As you may or may not be aware, with the release of Safari 3.1 for the Mac, Apple started offering Safari for Windows as an optional install through its Windows updater for iTunes/Quicktime.
Initially, Safari was offered in the Updates list, with the selection check box already selected. So if the user simply clicked ‘Install’, Safari would be installed. It looked like this:
When that happened, many of the usual Windows/Microsoft shills got up in arms against this ‘heinous crime’. Most vocal however was Mozilla’s CEO, and of course he got the most attention.
Initially, I agreed that it’s not exactly good to offer new software as an update.
With the release of Safari 3.1.1, Apple modified their update panel to have a separate pane for new software and it was clearly labelled as ‘New Software’.
As far as I’m concerned, this change addressed all the concerns that I had about the previous behaviour. Safari is now labelled as New Software for those who hadn’t previously installed it. So it’s now completely up to the user to decide and opt-out of the install. And even if you install it by mistake, there is no harm done to you as a user. If you don’t actively launch it and mean to use it, it just sits there on your hard drive doing nothing. It wouldn’t affect your system in any way (other than the miniscule space it occupies on the hard drive). It doesn’t launch automatically and it doesn’t set itself as the default browser without your knowledge.

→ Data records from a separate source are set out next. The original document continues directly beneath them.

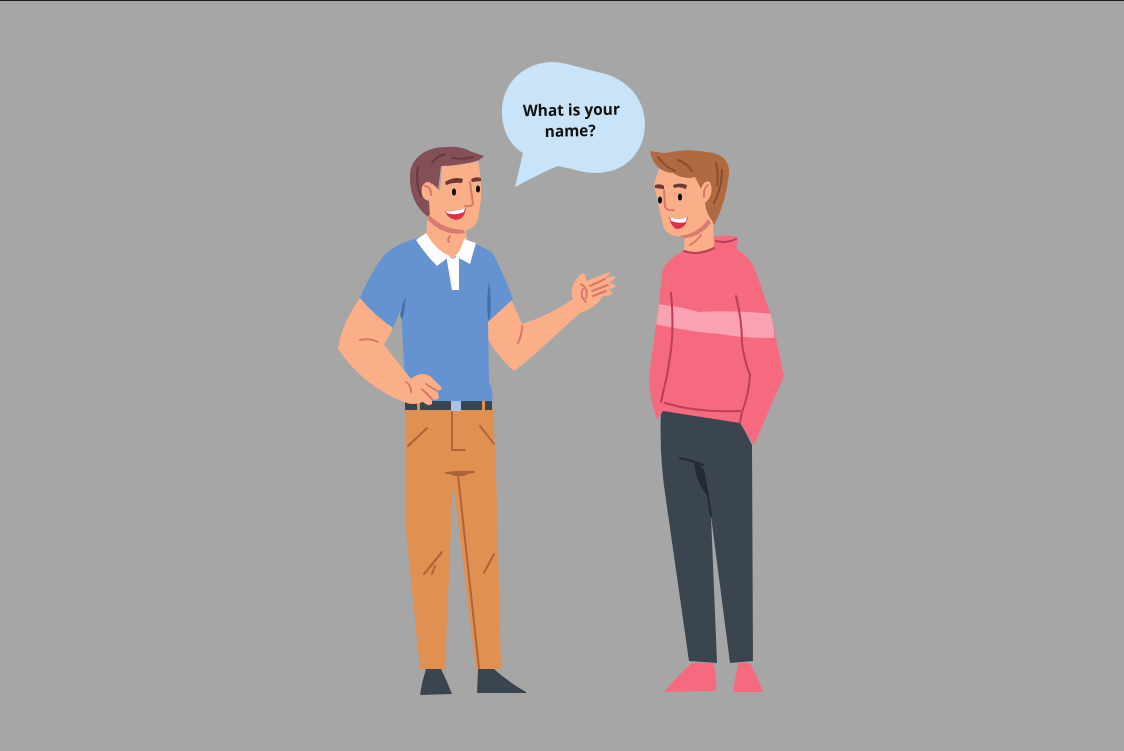
<!DOCTYPE html>
<html lang="en">
<head>
<meta charset="utf-8">
<title>What is your name?</title>
<style>
:root {
  --backdrop: #a6a6a6; --edge: #1c1c1c; --bubble: #c9e4f8; --ink: #111;
  --skin: #faaf89; --skin-line: #d9776c; --skin-shade: #d97a70;
  --plum-hair: #854f57; --plum-line: #643a45;
  --brown-hair: #b06a41; --brown-line: #8a4c2e;
  --brow: #6b3a36; --lip: #e02f48; --white: #fff;
  --polo: #6592d0; --polo-line: #446fae;
  --trousers: #e09050; --trousers-line: #ae6438;
  --hoodie: #f66a80; --hoodie-line: #b94058; --stripe: #f9a3b2;
  --navy: #3b4550; --navy-line: #222b35; --buckle: #a9c3e4;
}
html, body { margin: 0; overflow: hidden; background: var(--backdrop); }
.scene { display: block; width: 1124px; height: 751px; }
.line { fill: none; stroke-width: 2; stroke-linecap: round; stroke-linejoin: round; }
.skin { fill: var(--skin); }
.skin-line { stroke: var(--skin-line); }
.white { fill: var(--white); }
.ink { fill: var(--ink); }
.brow { fill: var(--brow); }
.lip { fill: var(--lip); }
.polo { fill: var(--polo); }
.trousers { fill: var(--trousers); }
.trousers-line { stroke: var(--trousers-line); }
.hoodie { fill: var(--hoodie); }
.hoodie-line { stroke: var(--hoodie-line); }
.navy { fill: var(--navy); }
.speech { font: 700 16px "Open Sans", "Noto Sans", sans-serif; fill: var(--ink); text-anchor: middle; }
</style>
</head>
<body>
<svg class="scene" viewBox="0 0 1124 751" role="img" aria-label="Two young men talking, one asking the other's name">
  <defs>
    <clipPath id="hoodie-shape">
      <path d="M684 250C672 258 664 262 662 274L658 312 649 375Q649 396 657 420L663 411 740 423 754 445 784 376 771 316 756 272Q750 257 737 249Z"/>
    </clipPath>
  </defs>
  <rect width="1124" height="751" fill="var(--backdrop)"/>
  <rect width="1124" height="1" fill="var(--edge)"/>

  <g id="speech-bubble">
    <path fill="var(--bubble)" d="M515 187L523 153C509 145 501 128 502 108C504 80 527 62 553 62C568 63 584 69 602 73C628 79 645 100 645 124C645 153 624 173 596 173C581 173 571 168 558 166C545 171 530 179 515 187Z"/>
    <g class="speech" transform="rotate(-1 571 120)">
      <text x="571.5" y="115.500" textLength="97" lengthAdjust="spacingAndGlyphs">What is your</text>
      <text x="570" y="136.500" textLength="51" lengthAdjust="spacingAndGlyphs">name?</text>
    </g>
  </g>

  <g id="man-in-polo">
    <g id="polo-shoes" class="navy">
      <path d="M426 669H441Q447 681 452 694L420 695Q422 681 426 669Z"/>
      <path d="M478 669H494Q507 681 526 692V693H477Z"/>
    </g>
    <g id="polo-trousers">
      <path class="trousers" d="M405 408H493L496 470 501 669H476L453 482 445 669H420L406 530Z"/>
      <g class="line trousers-line">
        <path d="M452 411V450H465M408 446L427 428M480 426L494 444"/>
        <path d="M446 473Q460 475 474 472M458 475L466 549 479 668"/>
        <path d="M424 574L442 552M432 574L435 566M484 573L494 554"/>
      </g>
      <path fill="var(--trousers-line)" d="M446 472Q460 470 475 471L464 476H454Z"/>
    </g>
    <g id="belt">
      <rect class="navy" x="405" y="401" width="87" height="9"/>
      <rect x="451" y="401" width="10" height="10" fill="var(--buckle)"/>
      <path class="trousers" d="M417 401h3v10h-3zM482 401h3v10h-3z"/>
    </g>
    <path id="raised-arm" class="skin" d="M488 320L511 299 522 324C542 318 558 309 573 299C569 289 574 281 581 274Q586 271 586 281L609 272Q612 273 605 278L614 276Q618 278 609 283L615 285Q617 288 609 289L613 293Q611 296 603 296Q596 308 580 313C557 333 536 355 514 371Q498 357 488 339Z"/>
    <path class="line skin-line" d="M522 326Q522 335 518 343M581 284Q589 289 586 298M583 289Q579 296 586 302M590 286L605 279M592 291L608 285M593 296L606 291"/>
    <path id="neck" class="skin" d="M428 214L426 236Q438 253 453 261Q463 253 468 241L464 225Z"/>
    <path id="polo-shirt" class="polo" d="M417 238Q397 244 386 253Q371 271 360 298Q374 314 393 328L401 309 406 401H492Q494 391 489 382L488 322 513 299Q503 272 492 252Q480 246 468 240L453 259Z"/>
    <path fill="var(--polo-line)" d="M400 315Q402 304 406 297L404 313 402 320ZM488 321Q486 299 489 281Q492 301 490 318Z"/>
    <g id="collar" class="white">
      <path d="M426 233Q436 251 450 256L437 266Q425 254 416 240Z"/>
      <path d="M464 239Q461 251 455 256L470 264 476 243Z"/>
      <path d="M446 255L453 259 459 255 459 290H452Z"/>
    </g>
    <path id="hip-arm" class="skin" d="M360 298Q374 316 393 328L384 345 411 379Q420 371 430 376L441 387Q443 391 437 390L439 397Q438 401 432 399L432 404Q428 407 423 402Q413 406 404 402C378 392 355 374 338 349Q341 325 360 298Z"/>
    <path class="line skin-line" d="M360 340Q371 338 378 342M406 382Q411 385 411 392M422 389L432 399M426 384L437 391"/>
    <g id="polo-head">
      <path fill="var(--plum-hair)" d="M428 217C415 207 409 192 410 174C411 158 426 147 446 147Q462 146 472 152L484 156Q480 161 469 163L441 166 436 206Z"/>
      <path class="skin" d="M442 166Q460 166 478 161Q482 180 481 199L478 220Q475 230 461 231Q442 231 430 218L429 201Q420 199 422 187Q426 178 434 185L440 191Z"/>
      <path fill="var(--skin-shade)" d="M429 215Q443 229 463 230L465 233Q444 237 428 220Z"/>
      <path fill="var(--plum-hair)" d="M431 185L439 165Q459 168 483 157Q467 148 446 152L430 165Z"/>
      <path class="line" stroke="var(--plum-line)" d="M418 167Q415 183 421 196M432 163Q437 156 445 154M452 158Q465 160 473 157"/>
      <path class="line skin-line" d="M425 186Q431 186 431 195M470 182L473 204Q471 207 465 206M450 236Q447 240 449 242"/>
      <path class="brow" d="M445 182Q454 176 463 179L462 183Q453 182 446 185ZM471 179Q476 176 481 178V181L472 182Z"/>
      <ellipse class="ink" cx="454" cy="192" rx="2" ry="3.500"/>
      <ellipse class="ink" cx="478" cy="189" rx="2" ry="3.500"/>
      <path class="lip" d="M445 211Q455 212 466 208Q465 219 456 220Q448 219 445 211Z"/>
      <path class="white" d="M446 211Q456 212 465 208L464 212Q455 216 447 213Z"/>
    </g>
  </g>

  <g id="man-in-hoodie">
    <g id="hoodie-shoes" class="hoodie">
      <path d="M692 663H713Q717 676 716 691L664 692Q678 675 692 663Z"/>
      <path d="M738 663H750Q758 677 763 692H733Z"/>
    </g>
    <g id="dark-trousers">
      <path class="navy" d="M661 409L740 421 752 445 753 661 730 663 711 516 717 663 689 661 666 500Q659 456 661 409Z"/>
      <path fill="var(--navy-line)" d="M694 463Q705 466 705 474L709 497Q697 486 694 463Z"/>
      <path class="line" stroke="var(--navy-line)" d="M680 458Q691 460 703 465M707 490L711 516"/>
    </g>
    <path id="hood" class="hoodie" d="M713 237Q726 234 738 237L736 249 712 254 684 252Z"/>
    <path id="hoodie-neck" class="skin" d="M685 230L684 251Q698 257 714 249L713 218Z"/>
    <g id="hoodie-body">
      <path class="hoodie" d="M684 250C672 258 664 262 662 274L658 312 649 375Q649 396 657 420L663 411 740 423 754 445 784 376 771 316 756 272Q750 257 737 249L714 247Q698 256 684 250Z"/>
      <path clip-path="url(#hoodie-shape)" fill="var(--stripe)" d="M654 304Q680 306 699 312Q730 310 774 314V338Q742 338 720 334Q692 332 654 324Z"/>
      <path class="line hoodie-line" d="M684 251Q699 256 714 248M716 241Q727 244 736 239"/>
      <path class="line hoodie-line" stroke-width="3" d="M671 293Q674 324 671 350L667 376Q664 388 661 402M736 296Q742 320 742 343Q744 360 750 375Q749 394 742 412"/>
      <path class="line hoodie-line" d="M665 403Q698 413 740 411M742 412L740 422"/>
    </g>
    <g id="hoodie-head">
      <path fill="var(--brown-hair)" d="M651 152Q664 154 671 152Q690 148 713 153Q730 157 729 174Q726 203 714 225L701 202 690 176Z"/>
      <path class="skin" d="M660 165L697 174 701 188Q704 179 710 182Q714 192 708 200L705 203Q706 214 713 222Q699 237 680 237Q663 235 662 221L654 185Z"/>
      <path fill="var(--skin-shade)" d="M679 236Q698 234 708 219L711 223Q700 237 685 238Z"/>
      <path fill="var(--brown-hair)" d="M650 151Q675 155 706 157L712 182Q704 178 701 189L695 177Q683 180 673 173Q654 172 650 151Z"/>
      <path class="line" stroke="var(--brown-line)" d="M658 157Q665 167 675 171M678 160Q688 164 692 171M722 170Q722 188 714 203M716 163Q719 174 717 185"/>
      <path class="line skin-line" d="M708 185Q703 189 704 197M664 190L665 207Q668 211 674 210M701 235Q697 241 690 245"/>
      <path class="brow" d="M655 185Q661 183 664 186V189L655 188ZM673 185Q680 182 687 185L686 189Q680 186 674 188Z"/>
      <ellipse class="ink" cx="660" cy="200" rx="2" ry="3.500"/>
      <ellipse class="ink" cx="680" cy="197" rx="2" ry="3.500"/>
      <path class="lip" d="M669 217Q679 221 688 217Q686 229 677 229Q671 227 669 217Z"/>
      <path class="white" d="M670 217Q679 221 687 217L686 222Q678 224 671 221Z"/>
    </g>
  </g>
</svg>
</body>
</html>
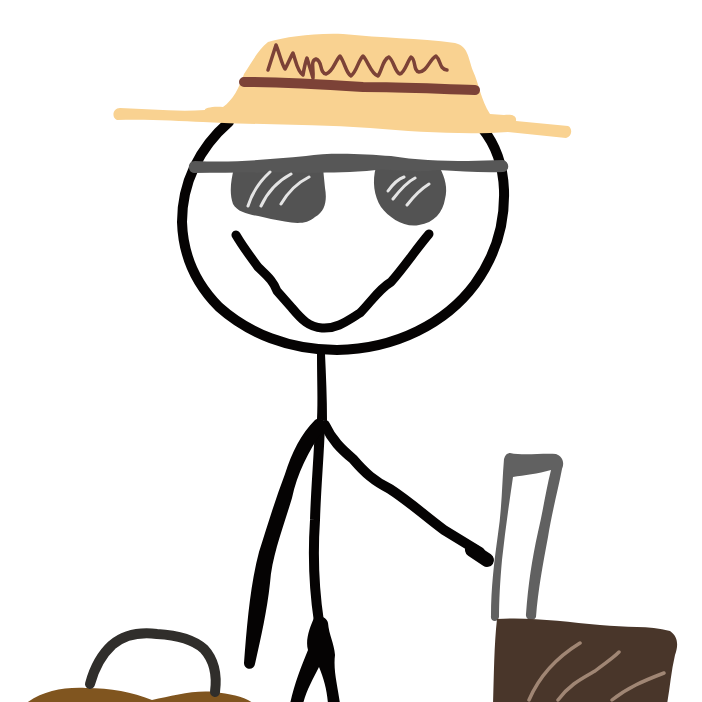
<!DOCTYPE html>
<html lang="en">
<head>
<meta charset="utf-8">
<title>Stick figure traveller</title>
<style>
:root {
  --paper: #ffffff;
  --ink: #050303;
  --straw: #f9d291;
  --band: #7c4237;
  --lens: #535353;
  --frame: #575757;
  --glare: #e4e4e4;
  --metal: #616161;
  --case: #49362a;
  --scuff: #a08674;
  --bag: #80551f;
  --strap: #302e2b;
}
html, body { margin: 0; background: var(--paper); overflow: hidden; }
svg { display: block; width: 702px; height: 702px; }
.line { fill: none; stroke: var(--ink); stroke-linecap: round; stroke-linejoin: round; }
.ink { fill: var(--ink); }
.straw { fill: var(--straw); }
.band { fill: none; stroke: var(--band); stroke-linecap: round; stroke-linejoin: round; }
.lens { fill: var(--lens); }
.frame { fill: var(--frame); }
.glare { fill: none; stroke: var(--glare); stroke-width: 3; stroke-linecap: round; }
.metal { fill: var(--metal); }
.case { fill: var(--case); }
.scuff { fill: none; stroke: var(--scuff); stroke-width: 3.5; stroke-linecap: round; }
.bag { fill: var(--bag); }
.strap { fill: none; stroke: var(--strap); stroke-width: 10; stroke-linecap: round; stroke-linejoin: round; }
</style>
</head>
<body>
<svg viewBox="0 0 702 702" role="img" aria-label="Smiling stick figure in a straw hat and sunglasses with a suitcase and a bag">
  <g id="head">
    <path class="line" stroke-width="10" d="M229 122C199 148 182 183 182 222C183 255 195 283 219 307C248 333 289 350 337 350C396 349 446 323 475 284C496 255 505 222 504 190C503 164 496 145 482 128"/>
    <path class="line" stroke-width="9" d="M236 235C243 247 250 256 258 267C266 275 273 280 277 291L292 308C302 320 309 327 322 328C337 329 347 321 360 313C371 302 379 289 391 282C405 266 417 248 429 234"/>
  </g>
  <g id="hat">
    <path class="straw" d="M120 108C113 108 111 117 117 120C148 119 178 121 203 122C260 125 314 124 370 128C417 132 467 135 508 132L566 138C572 137 573 128 568 126L516 121C517 115 511 114 504 115L490 114C481 100 479 84 473 71C468 57 468 46 455 43C418 38 382 38 343 34C311 33 287 37 268 42C258 50 252 62 244 74C239 88 233 100 223 107C210 106 204 109 205 110C177 112 148 109 120 108Z"/>
    <path class="band" stroke-width="10" d="M244 82C286 82 317 84 363 87C403 87 438 89 475 90"/>
    <path class="band" stroke-width="3.5" d="M268 70L276 45C280 55 282 65 285 69C288 64 290 58 293 53C296 61 297 71 303 75C304 69 305 63 307 58L313 78C314 69 310 61 316 59C323 61 319 73 326 74C333 72 335 61 340 56C345 63 346 73 351 76C357 71 358 61 363 56C368 61 371 74 378 76C382 70 383 59 389 57C394 61 395 73 400 74C405 72 407 62 411 57C416 59 413 71 419 72C427 72 429 60 436 56C441 60 439 69 447 70"/>
  </g>
  <g id="sunglasses">
    <path class="lens" d="M234 168C231 180 229 193 233 204C239 215 257 215 271 219C288 222 304 227 315 217C326 211 327 199 325 188L323 168Z"/>
    <path class="lens" d="M376 167C372 181 374 196 381 207C389 218 405 228 419 225C434 223 443 212 445 199C448 188 445 178 440 168Z"/>
    <path class="frame" d="M195 161C238 163 270 159 306 156C330 152 365 154 391 156C414 160 441 161 468 161L503 160C510 162 510 171 503 172C481 173 461 171 438 170C414 173 397 169 376 170C350 173 333 172 310 173C275 172 235 173 194 173C187 172 187 161 195 161Z"/>
    <path class="glare" d="M248 206C252 193 259 182 270 172M261 206C267 193 278 181 291 174M281 204C288 192 297 183 309 177M388 191C393 184 398 179 404 177M393 199C400 190 407 182 415 178M407 205C414 196 421 189 429 184"/>
  </g>
  <g id="body">
    <path class="ink" d="M317 354C317 380 318 402 317 419L327 421C327 398 326 376 325 354Z"/>
    <path class="line" stroke-width="10" d="M320 424C319 456 316 486 315 520C313 550 314 589 319 622"/>
    <path class="ink" d="M315 420C301 434 292 452 285 474C275 500 267 527 259 552C250 586 247 625 244 663C244 670 254 671 255 664C261 637 267 611 270 583C272 556 283 528 292 498C297 474 309 450 322 432C327 423 321 416 315 420Z"/>
    <path class="line" stroke-width="10" d="M325 425C332 440 341 449 353 459C365 473 374 481 390 489C410 502 425 516 444 530L480 552"/>
    <path class="line" stroke-width="14" d="M472 550L487 560"/>
    <path class="ink" d="M314 618C318 614 327 617 328 623C329 635 334 643 335 655C333 671 338 687 340 704L328 704C327 690 324 679 319 667C313 679 306 691 303 704L290 704C294 685 301 667 308 650C305 640 310 627 314 618Z"/>
  </g>
  <g id="suitcase">
    <path class="metal" fill-rule="evenodd" d="M510 453C524 456 541 453 556 454C562 456 565 462 562 469C558 490 552 512 548 537C543 564 538 590 536 617C534 622 525 620 526 614C528 585 532 559 538 532C543 511 546 490 551 470C538 474 524 475 513 477C509 504 505 532 502 560C500 582 499 601 499 617C498 623 490 622 491 616C491 588 494 563 498 534C502 508 502 482 504 459C505 455 507 453 510 453Z"/>
    <path class="case" d="M497 619C533 617 566 622 600 625C626 628 649 625 670 631C679 637 678 647 675 655C671 672 670 688 667 704L493 704C494 676 494 646 497 619Z"/>
    <path class="scuff" d="M529 700C538 679 554 659 580 643M558 700C569 685 581 679 595 671C605 663 612 659 619 652M612 700C627 688 643 681 664 673"/>
  </g>
  <g id="bag">
    <path class="bag" d="M25 704C43 691 62 687 86 688C111 688 132 692 152 700C172 696 193 690 214 692C231 694 246 697 254 704Z"/>
    <path class="strap" d="M90 684C94 669 100 656 112 645C125 634 141 632 157 634C174 635 192 638 204 649C216 662 217 677 215 692"/>
  </g>
</svg>
</body>
</html>
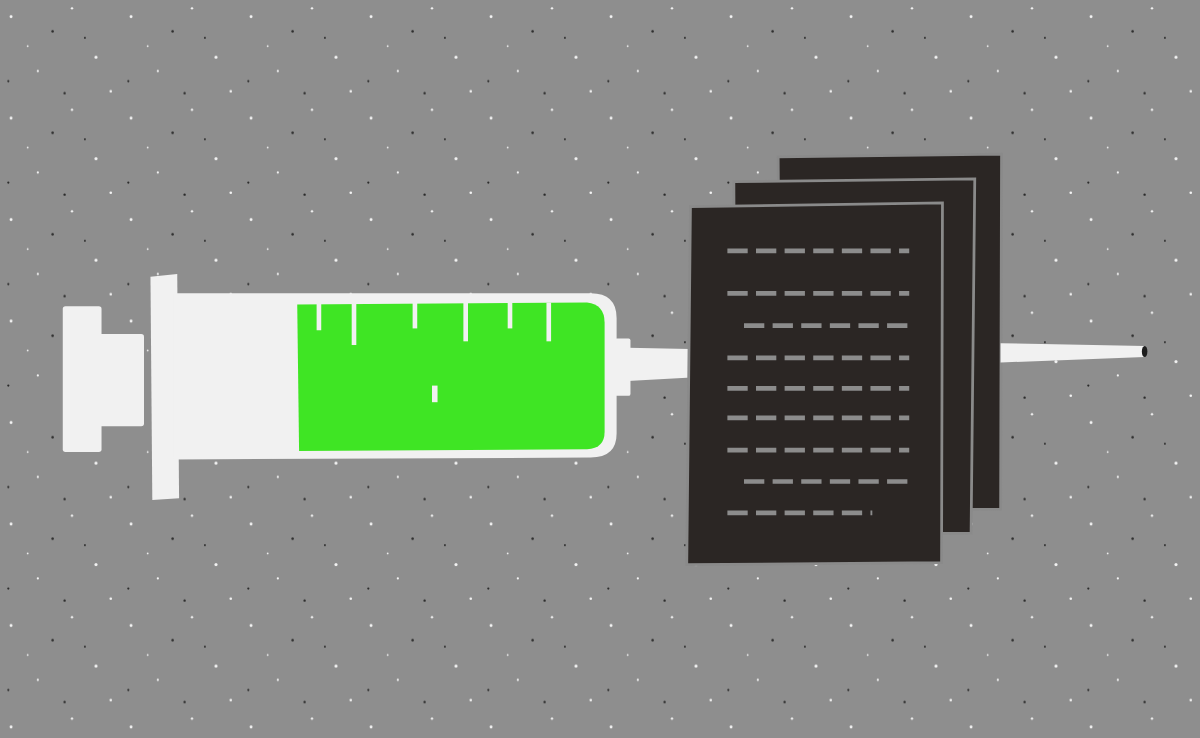
<!DOCTYPE html>
<html lang="en">
<head>
<meta charset="utf-8">
<title>Syringe and Papers</title>
<link rel="stylesheet" href="https://fonts.googleapis.com/css2?family=Inter&display=swap">
<style>
  :root {
    --backdrop: #8e8e8e;
    --speck-light: #f4f4f4;
    --speck-dark: #2a2a2a;
    --syringe-white: #f1f1f1;
    --serum-green: #3fe524;
    --paper-dark: #2b2624;
    --paper-edge: #8a8a8a;
    --text-dash: #8c8c8c;
    --needle-tip: #1d1d1d;
  }
  html, body {
    margin: 0;
    padding: 0;
    width: 1200px;
    height: 738px;
    overflow: hidden;
    background: var(--backdrop);
    font-family: "Inter", sans-serif;
  }
  .artwork {
    display: block;
    width: 1200px;
    height: 738px;
  }
  .backdrop { fill: var(--backdrop); }
  .speck-light { fill: var(--speck-light); }
  .speck-dark { fill: var(--speck-dark); }
  .syringe-part { fill: var(--syringe-white); }
  .serum { fill: var(--serum-green); }
  .paper-sheet { fill: var(--paper-dark); stroke: var(--paper-edge); stroke-width: 3; }
  .text-dash { stroke: var(--text-dash); stroke-width: 5; stroke-dasharray: 22 9; fill: none; }
  .needle-tip { fill: var(--needle-tip); }
</style>
</head>
<body>
<svg class="artwork" viewBox="0 0 1300 800" preserveAspectRatio="none" role="img" aria-label="A syringe with green fluid whose needle pierces a stack of dark papers">
  <defs>
    <pattern id="speckle-pattern" width="130" height="110" patternUnits="userSpaceOnUse">
      <circle class="speck-light" cx="12" cy="18" r="1.6"/>
      <circle class="speck-light" cx="78" cy="9" r="1.3"/>
      <circle class="speck-light" cx="104" cy="62" r="1.7"/>
      <circle class="speck-light" cx="41" cy="77" r="1.2"/>
      <circle class="speck-light" cx="120" cy="99" r="1.4"/>
      <circle class="speck-dark" cx="57" cy="34" r="1.4"/>
      <circle class="speck-dark" cx="9" cy="88" r="1.2"/>
      <circle class="speck-dark" cx="92" cy="41" r="1.1"/>
      <circle class="speck-dark" cx="70" cy="101" r="1.3"/>
      <circle class="speck-light" cx="30" cy="50" r="1"/>
    </pattern>
    <g id="text-lines">
      <line class="text-dash" x1="788" y1="272" x2="985" y2="272"/>
      <line class="text-dash" x1="788" y1="318" x2="985" y2="318"/>
      <line class="text-dash" x1="806" y1="353" x2="985" y2="353"/>
      <line class="text-dash" x1="788" y1="388" x2="985" y2="388"/>
      <line class="text-dash" x1="788" y1="421" x2="985" y2="421"/>
      <line class="text-dash" x1="788" y1="453" x2="985" y2="453"/>
      <line class="text-dash" x1="788" y1="488" x2="985" y2="488"/>
      <line class="text-dash" x1="806" y1="522" x2="985" y2="522"/>
      <line class="text-dash" x1="788" y1="556" x2="945" y2="556"/>
    </g>
  </defs>

  <rect class="backdrop" width="1300" height="800"/>
  <rect width="1300" height="800" fill="url(#speckle-pattern)"/>

  <g class="syringe">
    <rect class="syringe-part plunger-thumb" x="68" y="332" width="42" height="158" rx="3"/>
    <rect class="syringe-part plunger-neck" x="106" y="362" width="50" height="100" rx="3"/>
    <path class="syringe-part finger-flange" d="M163 300 L192 297 L194 540 L165 542 Z"/>
    <path class="syringe-part barrel" d="M188 318 L640 318 Q668 318 668 345 L668 470 Q668 496 640 496 L188 498 Z"/>
    <path class="serum" d="M322 330 L636 328 Q655 330 655 350 L655 468 Q655 486 636 487 L324 489 Z"/>
    <g class="syringe-part scale-marks">
      <rect x="343" y="328" width="5" height="30"/>
      <rect x="381" y="328" width="5" height="46"/>
      <rect x="447" y="328" width="5" height="28"/>
      <rect x="502" y="328" width="5" height="42"/>
      <rect x="550" y="328" width="5" height="28"/>
      <rect x="592" y="328" width="5" height="42"/>
      <rect x="468" y="418" width="6" height="18"/>
    </g>
    <rect class="syringe-part needle-hub" x="666" y="367" width="17" height="62" rx="2"/>
    <path class="syringe-part needle-shaft" d="M680 377 L882 381 L882 402 L680 413 Z"/>
  </g>

  <g class="paper-stack">
    <path class="paper-sheet sheet-back" d="M843 170 L1085 167 L1084 552 L846 553 Z"/>
    <path class="paper-sheet sheet-middle" d="M795 197 L1056 194 L1052 578 L797 580 Z"/>
    <path class="paper-sheet sheet-front" d="M748 224 L1021 220 L1020 610 L744 612 Z"/>
    <use href="#text-lines"/>
  </g>

  <g class="needle-exit">
    <path class="syringe-part" d="M1084 372 L1240 375 L1240 387 L1084 393 Z"/>
    <ellipse class="needle-tip" cx="1240" cy="381" rx="3" ry="6"/>
  </g>
</svg>
</body>
</html>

However, it’s still not all well in Mozilla-land (and quite a few other blogs). Few of Mozilla’s people spoke up about this recent change and they’re still not satisfied. They want Apple to set the check box as unchecked by default and make it up to the user to opt-in on the install.
The recent whining makes me almost sure that if Apple were to make this small change and unchecks the box by default, Mozilla people would still whine and would probably want Apple to stop offering Safari altogether.
In the early days, Mozilla with its Firefox browser was perceived as the underdog or the David that is standing up to Microsoft’s Goliath with its default Windows browser IE. Many, many webmasters like me pushed Firefox and managed to convince their visitors to switch to it. Firefox’s browser share rose and now it’s reported to have a world market share of 17%. I pushed Firefox on my site too. At one point, the site sat for three whole days on the top of Firefox’s referrers list. I still have the link to Firefox on the site’s home page. The effect of this support shows in my logs. According to my stats, Firefox users comprise 38% of the site’s users, double the average that Firefox enjoys. So my efforts have been very effective in supporting the Mozilla Foundation.
However, this recent whining and bitching by the Mozilla people is starting to annoy me. They are being selfish, greedy people. You may not know this, but Mozilla makes a ton of money from having people use its free browser. They make that money from search engines (like Google) that pay a referral fee to browser makers that send their users to Google’s search engine.
Obviously, Mozilla’s people are afraid that if Safari gains market share, that would mean that it could take some of that share from Firefox.
Personally, I don’t care about one company or the other. Apple has billions in the bank and Mozilla is making tens of millions of dollars per year (for a supposedly non-profit organization). So neither is poor and neither needs my support.
I’m supporting alternative browsers (alternative to IE) for purely selfish reasons and I believe you should too.
I’m a webmaster/developer. I create websites. I would absolutely love it if each of the four major browser engines (IE, Safari’s Webkit, Firefox’s Gecko and Opera) gets an even 25% market share. This way, no single browser would have a commanding market share, and web developers like me wouldn’t have to cater to a specific browser.
In a world where all the browsers have an equal market share, it wouldn’t make sense to cater to any one of them. Web developers would create websites according to standards and it would be the browser’s job to be compatible with these standards. This equality would benefit the internet community as a whole. It would take away any control that any browser maker would have on any part of the internet.
This benefits the users in an indirect way. As a user, you would have the choice of whichever browser you would prefer to use and all sites would work with it equally well. It would push browser makers to compete for your attention. Competition would mean better browsers and better features. When Microsoft had 90%+ market share, it stopped developing its browser and disbanded its IE group. The browser market stagnated and there was nothing new until Firefox came into the equation.
So think about where you stand.
To help my wishes come closer to becoming true, I’ve changed the way I support Firefox. It’s still linked to on my site, but now it has to share attention with a link to Safari’s download page.
For those of you who haven’t tried Safari for Windows, I suggest you give it a try. It’s fast, very fast. It’s elegant and the most standard compliant browser out there. It renders pages like Safari for the Mac, which in my opinion is the most beautiful web page rendering style there is.